[Start of section]

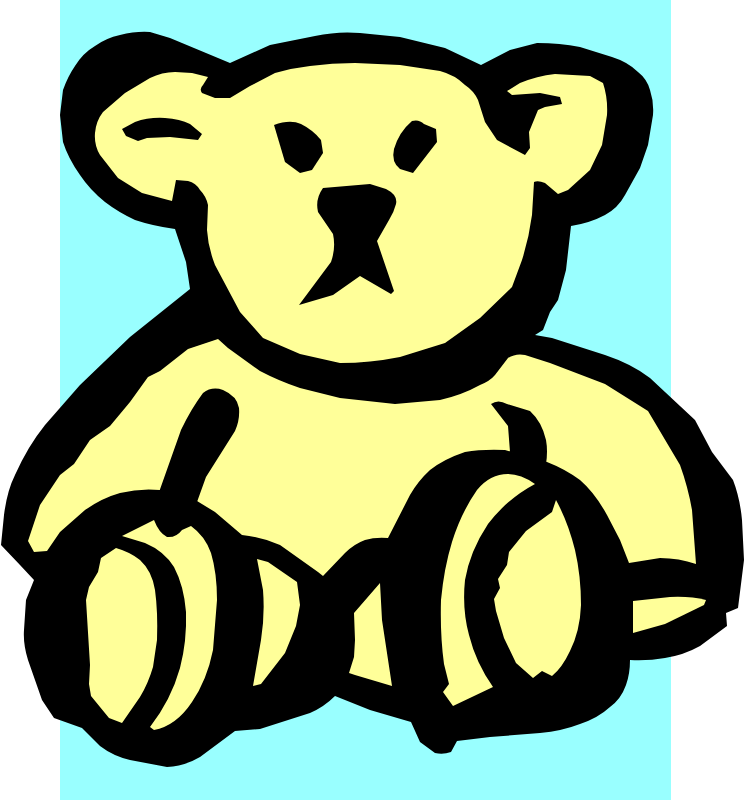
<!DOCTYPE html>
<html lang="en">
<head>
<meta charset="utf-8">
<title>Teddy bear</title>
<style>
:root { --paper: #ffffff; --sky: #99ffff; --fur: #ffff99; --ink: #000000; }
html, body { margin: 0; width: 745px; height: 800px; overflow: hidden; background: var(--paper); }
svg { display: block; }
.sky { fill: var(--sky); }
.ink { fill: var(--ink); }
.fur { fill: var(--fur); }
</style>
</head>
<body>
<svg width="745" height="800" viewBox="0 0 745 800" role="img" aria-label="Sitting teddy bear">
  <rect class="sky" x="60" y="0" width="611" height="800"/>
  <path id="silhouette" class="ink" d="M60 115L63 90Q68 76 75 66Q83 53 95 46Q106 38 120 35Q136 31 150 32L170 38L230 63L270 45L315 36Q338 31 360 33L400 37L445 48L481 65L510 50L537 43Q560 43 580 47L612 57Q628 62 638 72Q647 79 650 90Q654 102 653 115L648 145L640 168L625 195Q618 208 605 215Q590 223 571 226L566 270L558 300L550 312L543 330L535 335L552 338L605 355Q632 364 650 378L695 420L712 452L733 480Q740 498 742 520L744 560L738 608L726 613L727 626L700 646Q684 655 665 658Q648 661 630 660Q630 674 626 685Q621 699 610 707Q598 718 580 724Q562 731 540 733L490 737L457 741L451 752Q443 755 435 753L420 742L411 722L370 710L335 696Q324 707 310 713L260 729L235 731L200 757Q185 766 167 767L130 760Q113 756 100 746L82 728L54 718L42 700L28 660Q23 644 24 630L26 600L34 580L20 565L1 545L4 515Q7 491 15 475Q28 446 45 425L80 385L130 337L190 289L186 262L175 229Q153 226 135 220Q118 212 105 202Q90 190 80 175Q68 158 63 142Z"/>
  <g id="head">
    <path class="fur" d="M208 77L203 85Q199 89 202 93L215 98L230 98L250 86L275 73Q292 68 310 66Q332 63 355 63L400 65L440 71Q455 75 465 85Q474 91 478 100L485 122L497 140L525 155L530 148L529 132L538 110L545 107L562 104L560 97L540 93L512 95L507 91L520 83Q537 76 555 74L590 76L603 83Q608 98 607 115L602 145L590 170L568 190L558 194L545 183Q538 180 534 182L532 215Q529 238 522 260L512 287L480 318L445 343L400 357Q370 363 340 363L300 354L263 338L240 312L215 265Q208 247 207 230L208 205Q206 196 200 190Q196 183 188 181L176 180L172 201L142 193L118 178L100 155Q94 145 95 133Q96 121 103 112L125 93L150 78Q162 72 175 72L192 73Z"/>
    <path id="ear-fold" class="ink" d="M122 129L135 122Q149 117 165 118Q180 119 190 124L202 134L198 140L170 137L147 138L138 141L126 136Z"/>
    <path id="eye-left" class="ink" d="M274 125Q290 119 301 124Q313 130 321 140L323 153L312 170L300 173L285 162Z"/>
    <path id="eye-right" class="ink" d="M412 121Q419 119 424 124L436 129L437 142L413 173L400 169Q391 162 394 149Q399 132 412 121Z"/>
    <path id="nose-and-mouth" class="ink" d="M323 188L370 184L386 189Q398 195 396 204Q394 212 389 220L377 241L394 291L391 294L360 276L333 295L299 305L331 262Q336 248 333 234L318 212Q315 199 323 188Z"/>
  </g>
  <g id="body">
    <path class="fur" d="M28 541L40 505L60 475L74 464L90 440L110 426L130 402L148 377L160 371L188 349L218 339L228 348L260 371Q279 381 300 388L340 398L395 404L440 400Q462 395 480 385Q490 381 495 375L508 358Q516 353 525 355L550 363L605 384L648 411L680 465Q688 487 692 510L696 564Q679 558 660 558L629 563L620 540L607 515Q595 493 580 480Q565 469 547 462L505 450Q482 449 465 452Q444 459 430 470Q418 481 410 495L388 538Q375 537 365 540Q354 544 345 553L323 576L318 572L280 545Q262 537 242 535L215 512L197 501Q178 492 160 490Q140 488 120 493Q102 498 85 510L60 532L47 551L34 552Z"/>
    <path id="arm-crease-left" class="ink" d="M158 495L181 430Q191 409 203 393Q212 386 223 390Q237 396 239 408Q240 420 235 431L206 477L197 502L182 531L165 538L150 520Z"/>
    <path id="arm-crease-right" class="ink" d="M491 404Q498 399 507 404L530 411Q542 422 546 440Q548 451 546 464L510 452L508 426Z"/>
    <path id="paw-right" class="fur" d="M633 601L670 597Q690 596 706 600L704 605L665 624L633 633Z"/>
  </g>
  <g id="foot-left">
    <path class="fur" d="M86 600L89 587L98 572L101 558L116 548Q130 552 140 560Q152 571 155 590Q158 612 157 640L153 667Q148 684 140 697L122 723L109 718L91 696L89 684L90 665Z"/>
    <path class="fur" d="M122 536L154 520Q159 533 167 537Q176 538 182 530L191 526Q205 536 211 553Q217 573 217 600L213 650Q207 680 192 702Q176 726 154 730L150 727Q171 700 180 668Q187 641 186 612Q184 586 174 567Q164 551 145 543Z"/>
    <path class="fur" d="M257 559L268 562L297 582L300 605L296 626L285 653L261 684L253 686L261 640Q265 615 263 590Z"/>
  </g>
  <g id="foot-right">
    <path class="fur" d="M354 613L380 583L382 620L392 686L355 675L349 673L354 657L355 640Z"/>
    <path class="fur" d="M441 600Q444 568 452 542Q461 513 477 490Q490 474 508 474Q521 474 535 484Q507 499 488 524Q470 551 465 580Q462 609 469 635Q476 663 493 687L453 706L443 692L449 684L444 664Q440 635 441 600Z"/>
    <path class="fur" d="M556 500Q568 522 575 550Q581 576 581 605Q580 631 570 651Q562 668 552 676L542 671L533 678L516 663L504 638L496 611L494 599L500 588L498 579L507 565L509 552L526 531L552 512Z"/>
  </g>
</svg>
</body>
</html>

[End of section]

● Exercise objective: Skip the pictures and print each record exactly as it stands.

● Output of the exercise:
<!DOCTYPE html>
<html lang="en">
<head>
<meta charset="utf-8">
<title>Teddy bear</title>
<style>
:root { --paper: #ffffff; --sky: #99ffff; --fur: #ffff99; --ink: #000000; }
html, body { margin: 0; width: 745px; height: 800px; overflow: hidden; background: var(--paper); }
svg { display: block; }
.sky { fill: var(--sky); }
.ink { fill: var(--ink); }
.fur { fill: var(--fur); }
</style>
</head>
<body>
<svg width="745" height="800" viewBox="0 0 745 800" role="img" aria-label="Sitting teddy bear">
  <rect class="sky" x="60" y="0" width="611" height="800"/>
  <path id="silhouette" class="ink" d="M60 115L63 90Q68 76 75 66Q83 53 95 46Q106 38 120 35Q136 31 150 32L170 38L230 63L270 45L315 36Q338 31 360 33L400 37L445 48L481 65L510 50L537 43Q560 43 580 47L612 57Q628 62 638 72Q647 79 650 90Q654 102 653 115L648 145L640 168L625 195Q618 208 605 215Q590 223 571 226L566 270L558 300L550 312L543 330L535 335L552 338L605 355Q632 364 650 378L695 420L712 452L733 480Q740 498 742 520L744 560L738 608L726 613L727 626L700 646Q684 655 665 658Q648 661 630 660Q630 674 626 685Q621 699 610 707Q598 718 580 724Q562 731 540 733L490 737L457 741L451 752Q443 755 435 753L420 742L411 722L370 710L335 696Q324 707 310 713L260 729L235 731L200 757Q185 766 167 767L130 760Q113 756 100 746L82 728L54 718L42 700L28 660Q23 644 24 630L26 600L34 580L20 565L1 545L4 515Q7 491 15 475Q28 446 45 425L80 385L130 337L190 289L186 262L175 229Q153 226 135 220Q118 212 105 202Q90 190 80 175Q68 158 63 142Z"/>
  <g id="head">
    <path class="fur" d="M208 77L203 85Q199 89 202 93L215 98L230 98L250 86L275 73Q292 68 310 66Q332 63 355 63L400 65L440 71Q455 75 465 85Q474 91 478 100L485 122L497 140L525 155L530 148L529 132L538 110L545 107L562 104L560 97L540 93L512 95L507 91L520 83Q537 76 555 74L590 76L603 83Q608 98 607 115L602 145L590 170L568 190L558 194L545 183Q538 180 534 182L532 215Q529 238 522 260L512 287L480 318L445 343L400 357Q370 363 340 363L300 354L263 338L240 312L215 265Q208 247 207 230L208 205Q206 196 200 190Q196 183 188 181L176 180L172 201L142 193L118 178L100 155Q94 145 95 133Q96 121 103 112L125 93L150 78Q162 72 175 72L192 73Z"/>
    <path id="ear-fold" class="ink" d="M122 129L135 122Q149 117 165 118Q180 119 190 124L202 134L198 140L170 137L147 138L138 141L126 136Z"/>
    <path id="eye-left" class="ink" d="M274 125Q290 119 301 124Q313 130 321 140L323 153L312 170L300 173L285 162Z"/>
    <path id="eye-right" class="ink" d="M412 121Q419 119 424 124L436 129L437 142L413 173L400 169Q391 162 394 149Q399 132 412 121Z"/>
    <path id="nose-and-mouth" class="ink" d="M323 188L370 184L386 189Q398 195 396 204Q394 212 389 220L377 241L394 291L391 294L360 276L333 295L299 305L331 262Q336 248 333 234L318 212Q315 199 323 188Z"/>
  </g>
  <g id="body">
    <path class="fur" d="M28 541L40 505L60 475L74 464L90 440L110 426L130 402L148 377L160 371L188 349L218 339L228 348L260 371Q279 381 300 388L340 398L395 404L440 400Q462 395 480 385Q490 381 495 375L508 358Q516 353 525 355L550 363L605 384L648 411L680 465Q688 487 692 510L696 564Q679 558 660 558L629 563L620 540L607 515Q595 493 580 480Q565 469 547 462L505 450Q482 449 465 452Q444 459 430 470Q418 481 410 495L388 538Q375 537 365 540Q354 544 345 553L323 576L318 572L280 545Q262 537 242 535L215 512L197 501Q178 492 160 490Q140 488 120 493Q102 498 85 510L60 532L47 551L34 552Z"/>
    <path id="arm-crease-left" class="ink" d="M158 495L181 430Q191 409 203 393Q212 386 223 390Q237 396 239 408Q240 420 235 431L206 477L197 502L182 531L165 538L150 520Z"/>
    <path id="arm-crease-right" class="ink" d="M491 404Q498 399 507 404L530 411Q542 422 546 440Q548 451 546 464L510 452L508 426Z"/>
    <path id="paw-right" class="fur" d="M633 601L670 597Q690 596 706 600L704 605L665 624L633 633Z"/>
  </g>
  <g id="foot-left">
    <path class="fur" d="M86 600L89 587L98 572L101 558L116 548Q130 552 140 560Q152 571 155 590Q158 612 157 640L153 667Q148 684 140 697L122 723L109 718L91 696L89 684L90 665Z"/>
    <path class="fur" d="M122 536L154 520Q159 533 167 537Q176 538 182 530L191 526Q205 536 211 553Q217 573 217 600L213 650Q207 680 192 702Q176 726 154 730L150 727Q171 700 180 668Q187 641 186 612Q184 586 174 567Q164 551 145 543Z"/>
    <path class="fur" d="M257 559L268 562L297 582L300 605L296 626L285 653L261 684L253 686L261 640Q265 615 263 590Z"/>
  </g>
  <g id="foot-right">
    <path class="fur" d="M354 613L380 583L382 620L392 686L355 675L349 673L354 657L355 640Z"/>
    <path class="fur" d="M441 600Q444 568 452 542Q461 513 477 490Q490 474 508 474Q521 474 535 484Q507 499 488 524Q470 551 465 580Q462 609 469 635Q476 663 493 687L453 706L443 692L449 684L444 664Q440 635 441 600Z"/>
    <path class="fur" d="M556 500Q568 522 575 550Q581 576 581 605Q580 631 570 651Q562 668 552 676L542 671L533 678L516 663L504 638L496 611L494 599L500 588L498 579L507 565L509 552L526 531L552 512Z"/>
  </g>
</svg>
</body>
</html>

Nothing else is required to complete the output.